Jul 13, 2020Breaks, Hydration At Higher Importance With Masks Worn
As more athletic organizations begin its resumption of activities amid the COVID-19 pandemic, the questions of masks worn by athletes have arose with the summer temperatures.
While many workouts take place outdoors and consist of conditioning drills in warm and humid temperatures, being aware of the restrictions of breathing with masks is important.
“The issue with masking and the heat is an important health issue,” Dr. Graham Snyder, medical director of infection prevention and hospital epidemiology at UPMC, told the Post-Gazette. “It’s a balance between how can we prevent transmission and at the same time watch the safety of our athletes. I think part of that answer is a sports medicine answer.
“How do we do things to ensure enough water breaks and enough pauses to activities for people to remain cool and, at the same time, do it safely in a way that prevents transmission? The requirement to wear masks is not necessarily incompatible with keeping people well while they’re participating in athletics.”
While athletes are not required to wear coverings while conducting conditioning or participating in sports, they are required to wear them when on the sidelines or in any situation where maintaining six feet of distance cannot be maintained, under Pennslyvania Gov. Tom Wolf’s return-to-sports guidelines.
The effectiveness of masks in preventing the spread of COVID-19, however, has been well-documented by the CDC and numerous clinical and laboratory studies.
But as temperatures begin to rise above 90 degrees in the Pittsburgh area, the heat can create potentially uncomfortable conditions for athletes wearing masks — and may contribute to heat-related illnesses in some cases.
The Centers for Disease Control and Prevention (CDC) notes that people engaged in high-intensity activities “may not be able to wear a cloth face covering if it causes difficulty breathing.” The World Health Organization (WHO) advises that people not wear masks when exercising “as masks may reduce the ability to breathe comfortably.”

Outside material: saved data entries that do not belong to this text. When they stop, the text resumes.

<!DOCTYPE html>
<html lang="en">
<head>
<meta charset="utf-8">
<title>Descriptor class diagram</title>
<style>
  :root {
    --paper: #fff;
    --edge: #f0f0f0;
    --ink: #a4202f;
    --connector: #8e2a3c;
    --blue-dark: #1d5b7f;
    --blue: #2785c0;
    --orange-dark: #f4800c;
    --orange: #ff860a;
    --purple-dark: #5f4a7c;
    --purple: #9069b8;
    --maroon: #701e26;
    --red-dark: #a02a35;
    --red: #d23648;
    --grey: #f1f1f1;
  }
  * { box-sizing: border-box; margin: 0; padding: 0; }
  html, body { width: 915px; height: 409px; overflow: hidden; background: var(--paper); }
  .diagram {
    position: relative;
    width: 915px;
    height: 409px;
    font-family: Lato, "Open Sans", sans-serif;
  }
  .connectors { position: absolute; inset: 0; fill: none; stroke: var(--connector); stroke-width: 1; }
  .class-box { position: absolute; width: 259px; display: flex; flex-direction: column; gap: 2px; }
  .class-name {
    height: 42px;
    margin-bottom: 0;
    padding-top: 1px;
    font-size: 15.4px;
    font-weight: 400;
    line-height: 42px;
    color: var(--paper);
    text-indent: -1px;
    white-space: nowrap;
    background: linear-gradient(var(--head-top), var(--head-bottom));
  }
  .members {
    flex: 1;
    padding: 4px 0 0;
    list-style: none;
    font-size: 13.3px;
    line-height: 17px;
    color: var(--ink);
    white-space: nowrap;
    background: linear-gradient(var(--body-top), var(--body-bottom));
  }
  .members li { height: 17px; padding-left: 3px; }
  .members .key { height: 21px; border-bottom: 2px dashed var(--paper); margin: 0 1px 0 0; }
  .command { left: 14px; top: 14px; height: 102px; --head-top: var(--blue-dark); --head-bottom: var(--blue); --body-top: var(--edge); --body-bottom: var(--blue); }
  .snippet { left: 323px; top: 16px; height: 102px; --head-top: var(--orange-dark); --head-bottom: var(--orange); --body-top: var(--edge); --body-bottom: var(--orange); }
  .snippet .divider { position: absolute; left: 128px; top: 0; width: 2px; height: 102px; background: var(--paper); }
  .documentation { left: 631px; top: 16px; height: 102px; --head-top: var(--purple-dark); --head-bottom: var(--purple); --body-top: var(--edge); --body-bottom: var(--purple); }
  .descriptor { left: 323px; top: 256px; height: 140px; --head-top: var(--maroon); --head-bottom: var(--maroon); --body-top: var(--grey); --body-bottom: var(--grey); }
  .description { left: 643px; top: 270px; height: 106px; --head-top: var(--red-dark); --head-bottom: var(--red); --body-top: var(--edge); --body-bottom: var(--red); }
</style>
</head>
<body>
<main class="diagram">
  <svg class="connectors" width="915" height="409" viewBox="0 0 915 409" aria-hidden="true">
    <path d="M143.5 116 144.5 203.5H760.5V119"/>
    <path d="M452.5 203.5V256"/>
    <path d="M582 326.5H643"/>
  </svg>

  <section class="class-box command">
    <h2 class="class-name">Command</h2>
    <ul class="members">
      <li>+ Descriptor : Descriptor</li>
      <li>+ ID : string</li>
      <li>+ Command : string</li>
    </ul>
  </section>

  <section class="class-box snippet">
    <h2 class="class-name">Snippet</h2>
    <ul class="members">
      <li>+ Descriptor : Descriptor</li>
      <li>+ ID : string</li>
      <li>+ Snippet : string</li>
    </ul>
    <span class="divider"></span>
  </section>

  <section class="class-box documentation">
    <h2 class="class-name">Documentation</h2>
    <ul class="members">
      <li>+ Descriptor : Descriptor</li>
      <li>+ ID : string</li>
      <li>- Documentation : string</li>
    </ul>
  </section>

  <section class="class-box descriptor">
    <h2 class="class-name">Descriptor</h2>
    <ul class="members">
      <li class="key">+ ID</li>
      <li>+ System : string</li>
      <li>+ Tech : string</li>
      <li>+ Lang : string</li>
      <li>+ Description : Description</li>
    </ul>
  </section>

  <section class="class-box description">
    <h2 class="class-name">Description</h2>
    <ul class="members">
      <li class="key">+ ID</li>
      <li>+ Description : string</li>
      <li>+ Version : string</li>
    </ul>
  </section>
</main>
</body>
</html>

“It becomes a little bit more difficult because now you can’t disperse the heat through your lungs as much if you have a mask on because your breathing is tempered by what kind of mask you’re wearing,” Dr. Edward Snell, a physician of orthopedic sports medicine at Allegheny Health Network, told the Post-Gazette. “Masks make it harder to maintain homeostasis of body temperature.”
To read the full story from the Pittsburgh Post-Gazette on student-athletes wearing masks during athletic activities, click here.